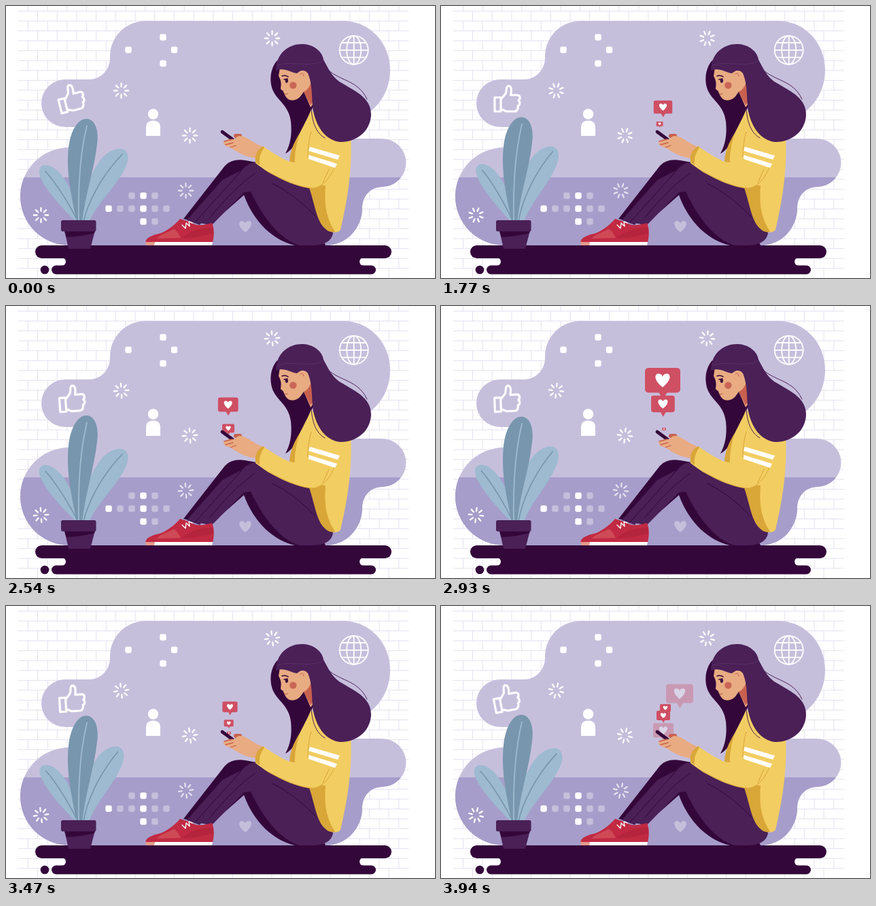
Recreate the animation shown at these times as an HTML page. Size 631x400 px, loop 4.03 s.

```html
<!DOCTYPE html>
<html lang="en">
<head>
<meta charset="utf-8">
<title>Likes</title>
<style>
  html, body { margin: 0; width: 100%; height: 100%; overflow: hidden; background: #fff; }
  svg { display: block; width: 631px; height: 400px; }
  .line { fill: none; stroke-linecap: round; stroke-linejoin: round; }
  .light { fill: #c6bfdc; }
  .plum { fill: #4a2057; }
  .dark { fill: #34073a; }
  .skin { fill: #e8ab82; }
  .sun { fill: #f2cd62; }
  .ochre { fill: #d9a638; }
  .white { fill: #fff; }
</style>
</head>
<body>
<svg viewBox="0 0 631 400">
  <defs>
    <path id="blob" d="M205 22H497A68 72 0 0 1 565 94C565 120 553 142 536 155C520 168 505 178 505 186Q505 195 514 195H553A35 35 0 0 1 553 266C536 266 524 280 524 297A54 55 0 0 1 470 352H93A72 72 0 0 1 93 208H104A15 15 0 0 0 104 178H87A35 35 0 0 1 87 108H122A31 31 0 0 0 153 77V74A52 52 0 0 1 205 22Z"/>
    <clipPath id="inside"><use href="#blob"/></clipPath>
    <path id="heart" d="M0 10C-14 -1 -12 -10 -6 -10C-2 -10 0 -7 0 -5C0 -7 2 -10 6 -10C12 -10 14 -1 0 10Z"/>
    <path id="ray" class="line" stroke="#fff" stroke-width="2.3" d="M0 -6V-10.7"/>
    <g id="rays"></g>
    <g id="bubble" fill="#cf4f63">
      <rect x="-26" y="-18.5" width="52" height="36.5" rx="5"/>
      <path d="M-6 17H7L.5 28Z"/>
      <use href="#heart" class="white"/>
    </g>
  </defs>

  <path id="bricks" class="line" stroke="#e4e0ef"/>
  <use href="#blob" class="light"/>
  <rect y="252" width="631" height="100" fill="#a69dca" clip-path="url(#inside)"/>
  <g id="dots"></g>
  <g id="bursts"></g>

  <g class="white">
    <circle cx="216.5" cy="159" r="7.7"/>
    <path d="M206 191V179Q206 168.5 216.5 168.5T227 179V191Z"/>
  </g>
  <use href="#heart" class="light" transform="translate(352 324.5) scale(.83)"/>

  <g class="line" stroke="#fff" stroke-width="1.8">
    <circle cx="511.7" cy="64.8" r="21"/>
    <ellipse cx="511.7" cy="64.8" rx="10.5" ry="21"/>
    <path d="M511.7 44V86M491 64.8H532M494 54H529M494 75.6H529"/>
  </g>

  <path id="thumb" class="line" stroke="#fff" stroke-width="3.2" d="M79 134.5H88V155H79ZM89 136L95 129C97 126 95 118 99 117.5C104 117.5 104 124 102.5 131H112C117 131 117 137 114 139C117 141 116 146 113 147C114 150 112 155 108 155H97C94 155 91 152 89 152"/>

  <g class="dark">
    <rect x="43" y="352" width="524" height="19" rx="9.5"/>
    <rect x="67" y="381.5" width="477" height="13" rx="6.5"/>
    <path d="M82 370H526A5 5 0 0 0 526 382H82A5 5 0 0 0 82 370Z"/>
    <circle cx="57" cy="388" r="6.3"/>
  </g>

  <g id="leafL">
    <path fill="#9dbad0" d="M103 317C75 290 45 255 49 240C52 232 62 233 70 238C92 252 104 290 112 317Z"/>
    <path class="line" stroke="#7896ae" stroke-width="1.7" d="M106 317C92 290 75 262 58 243"/>
  </g>
  <g id="leafR">
    <path fill="#9dbad0" d="M109 317C112 285 120 250 140 225C152 211 166 208 173 211C181 215 181 226 176 237C163 265 138 285 122 317Z"/>
    <path class="line" stroke="#7896ae" stroke-width="1.7" d="M114 317C120 290 140 250 171 218"/>
  </g>
  <g id="leafC">
    <path fill="#7896ae" d="M104 317C96 280 88 245 92 208C95 183 106 165 119 166C131 167 137 182 134 203C130 240 118 270 112 317Z"/>
    <path class="line" stroke="#a0bbd0" stroke-width="1.8" d="M107 317C106 270 108 220 119 176"/>
  </g>
  <path class="plum" d="M86 330H131L124 357H92Z"/>
  <path class="dark" d="M86 331H131L130 334Q111 339 88.5 340Z"/>
  <rect class="plum" x="81" y="315" width="51.5" height="16.5" rx="2.5"/>

  <g id="likes"></g>

  <!-- legs -->
  <path class="dark" d="M261 313L322 235Q332 224 352 227L380 232L440 290L470 352H425C395 345 365 320 350 278L300 322Z"/>
  <path class="plum" d="M266 315L318 256L345 242L285 322Z"/>
  <path class="plum" d="M278 318L345 244Q356 228 376 229L448 268C458 300 480 322 481 334C479 346 468 352 450 352H432C405 345 378 312 360 273L350 274L303 322Z"/>
  <path class="line" stroke="#34073a" d="M278 318L342 247M366 246C350 258 332 272 300 311M392 261Q425 277 455 309"/>

  <!-- shoe -->
  <path fill="#c12a42" d="M205 348C206 340 215 337 228 334C240 329 250 320 256 313L272 318C280 325 292 322 303 319C307 328 306 338 304 348Z"/>
  <path fill="#cf4a57" d="M222 342C227 335 240 333 246 328C252 330 254 336 257 341Z"/>
  <path fill="#a81f38" d="M258 341C270 333 280 326 304 326L305 335C290 337 280 342 258 341Z" opacity=".5"/>
  <path fill="#e39a8c" d="M205 347H220L219 352H206Z"/>
  <path class="white" d="M219 347H304L303 352H218Z"/>
  <path class="line" stroke="#fff" stroke-width="1.4" d="M259 322L264 327L265 319L270 324L269 317L274 319"/>

  <!-- back hair -->
  <path class="dark" d="M399 80C388 92 387 112 393 125C400 140 416 146 419 170C421 190 418 204 411 217C424 211 434 190 444 165L453 145L435 95Z"/>

  <!-- torso -->
  <path class="sun" d="M449 152C440 175 422 200 418 226L448 262C455 290 462 318 472 329C480 334 489 334 492 329C500 295 510 245 507 190L455 160Z"/>
  <path class="ochre" d="M432 187C424 200 418 212 417 228L425 234C424 215 428 200 432 187ZM444 262L470 264C468 290 470 310 484 332Q475 334 469 327C456 316 454 288 444 262Z"/>

  <!-- hand and phone -->
  <path class="line" stroke="#c8604f" stroke-width="6" d="M338 191H344"/>
  <path class="line" stroke="#34073a" stroke-width="4.8" d="M318 185L333 196"/>
  <path class="skin" d="M376 206C362 201 354 191 344 191C338 191 339 196 334 196C328 195 323 197 320 200C320 205 324 207 330 208C340 215 352 222 368 224Z"/>
  <path class="line" stroke="#c8604f" stroke-width="1.3" d="M321 199L333 196M323 204L334 201M330 208L338 205"/>

  <!-- sleeve -->
  <path class="sun" d="M378 206C392 216 414 230 424 230C438 220 440 200 449 180L493 205C490 232 476 264 453 268C430 269 389 249 367 231Q366 216 378 206Z"/>
  <path class="ochre" d="M378 206Q365 214 367 229L373 234Q371 220 380 208Z"/>
  <path class="line" stroke="#d9a638" d="M449 185C445 199 444 211 444 222M384 243Q430 268 453 268C469 265 480 247 485 232M475 240L466 260"/>
  <path class="white" d="M447 207L491 220L488 226L445 213ZM445 219L487 232L484 238L445 225Z"/>

  <!-- head -->
  <path class="skin" d="M403 90L401 103C405 110 405 115 404 121C404 124 408 124 408 126C410 130 411 134 415 137C420 140 428 139 433 133L438 126C442 135 445 142 448 149L455 140L446 95Z"/>
  <path fill="#c8604f" d="M438 126C445 123 447 117 449 112L453 138L448 146Z"/>
  <circle cx="422.3" cy="116.6" r="5.2" fill="#cb6656"/>
  <ellipse class="dark" cx="412.8" cy="110" rx="2.1" ry="3"/>
  <path class="line" stroke="#34073a" stroke-width="1.5" d="M406 103Q411 101 415 104M409 108L414 107"/>
  <path class="line" stroke="#b65748" stroke-width="1.2" d="M410 130L414 129"/>
  <path class="plum" d="M397 95C397 68 418 55 437 56C455 57 466 69 467 79C474 92 479 103 490 111C515 126 537 135 537 160C536 185 515 200 492 200C470 198 457 178 452 155C449 140 452 118 444 99C438 92 432 96 428 99C418 98 410 90 397 95Z"/>
  <path class="line" stroke="#4a2057" d="M466 84C482 112 516 104 531 137M449 152C451 175 458 188 469 194"/>
  <path class="line" stroke="#5b2f69" d="M400 87C420 80 448 91 466 81"/>
  <ellipse class="skin" cx="435.5" cy="102" rx="5.5" ry="7"/>
  <path class="line" stroke="#c8604f" d="M433 100Q437 97 438 103"/>
</svg>
<script>
const $ = id => document.getElementById(id);
const add = (parent, tag, attrs) => {
  const el = document.createElementNS('http://www.w3.org/2000/svg', tag);
  for (const k in attrs) el.setAttribute(k, attrs[k]);
  return parent.appendChild(el);
};

// wall
let wall = '';
for (let i = 0; i < 29; i++) {
  const y = 7.5 + (i - 1) * 14.55;
  wall += `M18 ${y}H592`;
  for (let x = i % 2 ? 46.5 : 32.5; x < 590; x += 28.7) wall += `M${x} ${y}v14.55`;
}
$('bricks').setAttribute('d', wall);

// squares
const dot = (x, y, fill = '#fff') =>
  add($('dots'), 'rect', { x: x - 4.7, y: y - 4.7, width: 9.4, height: 9.4, rx: 2.4, fill });
dot(231, 46);
dot(180, 64.5);
dot(247.5, 64.5);
dot(231, 84.5);
['  .#.', '#..#..', '   #.'].forEach((row, r) => [...row].forEach((c, i) => {
  if (c !== ' ') dot(151 + i * 17, 279 + r * 19, c === '#' ? '#fff' : '#c6bfdc');
}));

for (let a = 0; a < 360; a += 45) add($('rays'), 'use', { href: '#ray', transform: `rotate(${a})` });
const bursts = [[391.5, 47.5], [169.5, 124.5], [270.5, 190.5], [264.5, 271.5, .7], [51.5, 307.5]]
  .map(([x, y, opacity = 1]) => ({ x, y, el: add($('bursts'), 'use', { href: '#rays', opacity }) }));

// each bubble leaves the phone: birth, end of fade, then stops of step, x, y, width
const likes = [];
const like = (birth, end, ...stops) => likes.push({
  birth, end,
  keys: [[birth, 327.5, 188, 3], ...stops],
  el: add($('likes'), 'use', { href: '#bubble' })
});
like(1, 14, [11, 325.5, 109.5, 52]);
like(4, 12.8, [11, 307, 137, 27]);
like(10, 24, [21, 326, 109.5, 52]);
like(14, 28, [16, 327, 180, 18], [25, 326, 115.5, 48]);
like(20, 35, [25, 330, 153, 15], [30, 329, 145.5, 27], [34, 351, 129, 40]);
like(22, 40, [25, 328, 178, 11], [34, 327, 161, 20]);
like(24, 40, [30, 328, 186, 7], [34, 330, 150, 16]);
like(32, 35, [34, 327, 183, 30]);

const sway = {
  left: [[1, 0], [10, 3.5], [16, 0], [25, 1.6], [30, 0]],
  right: [[1, 0], [10, -6.7], [16, 0], [25, -6.7], [31, -.6]],
  grow: [[0, 1], [1, 1.012], [11, 1.02], [16, 1.033], [25, 1.013], [30, 1.04]],
  thumb: [[0, -14], [1, -11], [6, 0], [11, -10], [16, -4], [19, 0], [25, -10], [30, 0], [34, -11]]
};

const smooth = u => u * u * (3 - 2 * u);
const clamp = u => Math.max(0, Math.min(1, u));
function sample(keys, k, ease = u => u) {
  let i = 1;
  while (i < keys.length - 1 && keys[i][0] < k) i++;
  const a = keys[i - 1], b = keys[i];
  const u = ease(clamp((k - a[0]) / (b[0] - a[0])));
  return a.map((v, j) => v + (b[j] - v) * u).slice(1);
}

const LOOP = 4030, HOLD = 1390, STEP = 77.27;
const put = (el, value) => el.setAttribute('transform', value);

function draw(t) {
  const k = t < HOLD ? 0 : Math.min(34, 1 + Math.floor((t - HOLD) / STEP + .15));
  const at = name => sample(sway[name], k, smooth)[0];
  put($('leafL'), `rotate(${at('left')} 103 317)`);
  put($('leafR'), `rotate(${at('right')} 112 317)`);
  put($('leafC'), `translate(0 317) scale(1 ${at('grow')}) translate(0 -317)`);
  put($('thumb'), `rotate(${at('thumb')} 92 144)`);
  for (const b of bursts) put(b.el, `translate(${b.x} ${b.y}) rotate(${k * 11})`);
  for (const { birth, end, keys, el } of likes) {
    const [x, y, w] = sample(keys, k);
    put(el, `translate(${x} ${y}) scale(${w / 52})`);
    el.setAttribute('opacity', k < birth ? 0 : clamp((end - k) / 3));
  }
}

const start = performance.now();
(function tick() {
  draw((performance.now() - start) % LOOP);
  requestAnimationFrame(tick);
})();
</script>
</body>
</html>
```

## Task details
Show every line above in which the word "stops" is found.

## Solution
// each bubble leaves the phone: birth, end of fade, then stops of step, x, y, width
const like = (birth, end, ...stops) => likes.push({
  keys: [[birth, 327.5, 188, 3], ...stops],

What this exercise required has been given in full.